[Plain-text document sources]
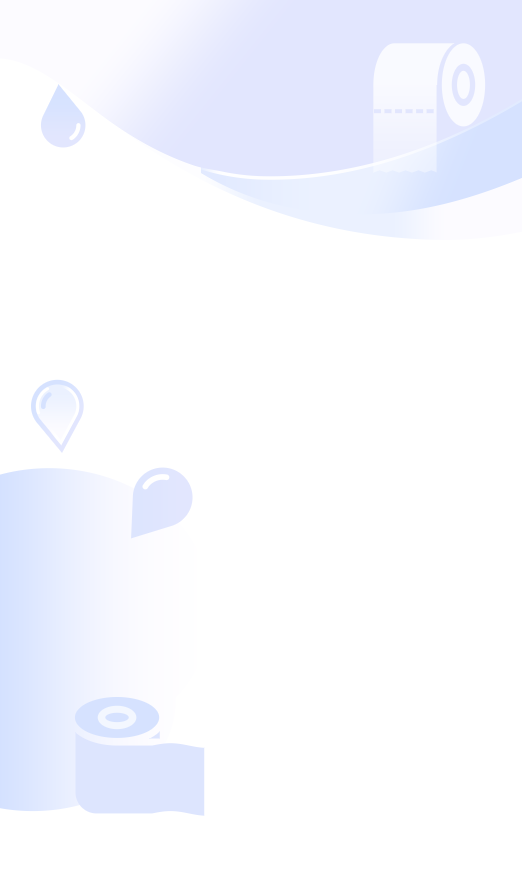
A WebGL 2 fragment shader for this background:

```glsl
#version 300 es
precision highp float;
// Pale blue backdrop: layered waves on top, a soft blob at the left,
// water drops and two paper rolls. Waves are Hermite curves, the rest are
// distance functions, all laid on a grid GRID units wide with y pointing down.
uniform vec2 u_resolution;
out vec4 outColor;

const float GRID = 446.0;
const vec3 WHITE = vec3(1.0);
const vec3 MIST = vec3(0.988, 0.985, 1.0);
const vec3 LAVENDER = vec3(0.888, 0.903, 0.995);
const vec3 ICE = vec3(0.92, 0.945, 1.0);
const vec3 SKY = vec3(0.84, 0.888, 1.0);
const vec3 PAPER = vec3(0.867, 0.897, 0.997);

float pixel;  // size of one pixel in grid units

float cover(float d) { return clamp(0.5 - d / pixel, 0.0, 1.0); }

void paint(inout vec3 base, vec3 ink, float amount) { base = mix(base, ink, amount); }

// Cubic curve from a to b, each given as (x, y, slope)
float hermite(float x, vec3 a, vec3 b) {
  float w = b.x - a.x, t = clamp((x - a.x) / w, 0.0, 1.0), s = 1.0 - t;
  return mix(a.y, b.y, t * t * (3.0 - 2.0 * t)) + w * t * s * (a.z * s - b.z * t);
}

float ellipse(vec2 p, vec2 r) {
  float k = length(p / r);
  return k * (k - 1.0) / max(length(p / (r * r)), 1e-4);
}

// Coordinates across and along an axis, mirrored about it
vec2 mirrored(vec2 p, vec2 axis) {
  return vec2(abs(p.x * axis.y - p.y * axis.x), dot(p, axis));
}

// Circle of radius r drawn out to a point at offset tip
float drop(vec2 p, vec2 tip, float r) {
  float h = length(tip), b = r / h, a = sqrt(1.0 - b * b);
  vec2 q = mirrored(p, tip / h);
  float k = dot(q, vec2(-b, a));
  if (k < 0.0) return length(q) - r;
  if (k > a * h) return length(q - vec2(0.0, h));
  return dot(q, vec2(a, b)) - r;
}

// Round-ended arc facing angle, spreading to both sides
float arc(vec2 p, float radius, float angle, float spread, float halfWidth) {
  vec2 q = mirrored(p, vec2(cos(angle), sin(angle)));
  vec2 end = vec2(sin(spread), cos(spread));
  float d = end.y * q.x > end.x * q.y ? length(q - end * radius) : abs(length(q) - radius);
  return d - halfWidth;
}

void waves(inout vec3 col, vec2 p) {
  float x = p.x;
  vec3 dip = vec3(225, 152, 0.02), knee = vec3(100, 108, 0.68);
  float upper = x < knee.x ? hermite(x, vec3(0, 50, 0.05), knee)
              : x < dip.x ? hermite(x, knee, dip) : hermite(x, dip, vec3(446, 85, -0.6));
  vec3 low = vec3(310, 183, 0), base = vec3(375, 205, 0.02);
  float middle = x < low.x ? hermite(x, vec3(172, 148, 0.6), low)
                           : hermite(x, low, vec3(446, 152, -0.42));
  float lower = x < base.x ? hermite(x, vec3(70, 84, 0.85), base)
                           : hermite(x, base, vec3(446, 198, -0.2));
  vec3 lowerInk = mix(mix(vec3(0.992, 0.994, 1.0), ICE, smoothstep(165.0, 230.0, x)),
                      MIST, smoothstep(330.0, 385.0, x));
  paint(col, lowerInk, cover(p.y - lower) * step(70.0, x));
  vec3 middleInk = mix(mix(vec3(0.885, 0.917, 1.0), ICE, smoothstep(175.0, 270.0, x)),
                       SKY, smoothstep(315.0, 395.0, x + 0.4 * (p.y - 150.0)));
  paint(col, middleInk, cover(p.y - middle) * step(172.0, x));
  float shine = smoothstep(165.0, 190.0, x) * mix(0.95, 0.3, smoothstep(260.0, 430.0, x));
  paint(col, WHITE, cover(p.y - upper - 1.5) * shine);
  vec3 upperInk = mix(MIST, LAVENDER, smoothstep(120.0, 255.0, x + 0.8 * p.y));
  paint(col, upperInk, cover(p.y - upper + 1.5 * shine));
}

void blob(inout vec3 col, vec2 p) {
  float d = min(ellipse(p - vec2(42, 520), vec2(140, 120)),
                ellipse(p - vec2(28, 600), vec2(122, 93)));
  vec3 ink = mix(SKY, MIST, smoothstep(-45.0, 135.0, p.x) * 1.25 - 0.25);
  paint(col, mix(ink, WHITE, smoothstep(110.0, 185.0, p.x)), cover(d));
}

void drops(inout vec3 col, vec2 p) {
  vec2 q = p - vec2(54, 107);
  paint(col, mix(SKY, LAVENDER, smoothstep(-25.0, 15.0, q.y)), cover(drop(q, vec2(-4, -35), 19.0)));
  paint(col, WHITE, cover(arc(q, 13.0, 0.5, 0.5, 1.8)));

  q = p - vec2(49, 347);
  float d = drop(q, vec2(4, 40), 22.5);
  paint(col, mix(SKY, LAVENDER, smoothstep(-20.0, 30.0, q.x + q.y)), cover(d));
  paint(col, mix(ICE, MIST, smoothstep(-15.0, 25.0, q.y)), cover(d + 4.0));
  paint(col, WHITE, cover(abs(d + 5.0) - 1.3) * smoothstep(-2.0, 8.0, q.x + 0.3 * q.y));
  paint(col, WHITE, cover(arc(q, 17.0, 3.5, 0.7, 1.3)));
  paint(col, SKY, cover(arc(q, 12.0, 3.6, 0.5, 2.0)));

  q = p - vec2(139, 425);
  paint(col, mix(PAPER, LAVENDER, smoothstep(-25.0, 25.0, q.x)), cover(drop(q, vec2(-27, 35), 25.5)));
  paint(col, WHITE, cover(arc(q, 17.5, 4.3, 0.6, 2.4)));
}

// Upright sheet hanging from a roll seen from its end
void hangingRoll(inout vec3 col, vec2 p) {
  vec2 q = p - vec2(396, 72.5);
  float corner = p.x < 337.0 && q.y < 0.0 ? ellipse(p - vec2(337, 72.5), vec2(18, 35.5)) : 319.0 - p.x;
  float teeth = 145.5 + 4.0 * abs(fract((p.x - 319.0) / 11.0) - 0.5);
  float sheet = max(max(corner, 37.0 - p.y), max(p.y - teeth, p.x - (q.y < 0.0 ? 390.0 : 373.0)));
  sheet = max(sheet, -ellipse(q, vec2(22.5, 38)));
  paint(col, WHITE, cover(sheet) * mix(0.8, 0.4, smoothstep(60.0, 148.0, p.y)));
  float dash = max(abs(fract((p.x - 318.0) / 9.0) - 0.5) * 9.0 - 3.0, abs(p.y - 95.0) - 1.7);
  paint(col, LAVENDER, cover(max(dash, sheet)));
  float face = max(ellipse(q, vec2(18.5, 35.5)), -ellipse(q, vec2(10, 18)));
  paint(col, WHITE, cover(min(face, ellipse(q, vec2(5.5, 12)))) * 0.78);
}

// Roll standing on its end with the sheet pulled to the right
void standingRoll(inout vec3 col, vec2 p) {
  vec2 q = p - vec2(100, 613);
  float sway = -2.0 * sin(max(p.x - 130.0, 0.0) * 0.1);
  float gap = ellipse(q, vec2(42, 24));
  float top = q.x < 0.0 ? -gap : 637.0 + sway - p.y;
  vec2 edge = vec2(82.5 - p.x, p.y - 677.0 - sway);
  float corner = length(max(edge, 0.0)) + min(max(edge.x, edge.y), 0.0) - 18.0;
  float sheet = max(max(corner, p.x - 174.5), max(top, 613.0 - p.y));
  float curl = max(max(-gap, p.x - 136.5), max(p.y - 631.0, 120.0 - p.x));
  curl = max(curl, 620.0 - p.y);
  paint(col, PAPER, cover(min(sheet, curl)));
  paint(col, SKY, cover(ellipse(q, vec2(36, 17.5))));
  paint(col, mix(ICE, WHITE, 0.4), cover(ellipse(q, vec2(16.5, 10))));
  paint(col, SKY, cover(ellipse(q, vec2(10, 4))));
}

void main() {
  pixel = GRID / u_resolution.x;
  vec2 p = vec2(gl_FragCoord.x, u_resolution.y - gl_FragCoord.y) * pixel;
  vec3 col = WHITE;
  waves(col, p);
  blob(col, p);
  hangingRoll(col, p);
  standingRoll(col, p);
  drops(col, p);
  outColor = vec4(col, 1.0);
}
```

__Exercise description__: Lines above that have "curl": copy each of them.

__Your response__:
  float curl = max(max(-gap, p.x - 136.5), max(p.y - 631.0, 120.0 - p.x));
  curl = max(curl, 620.0 - p.y);
  paint(col, PAPER, cover(min(sheet, curl)));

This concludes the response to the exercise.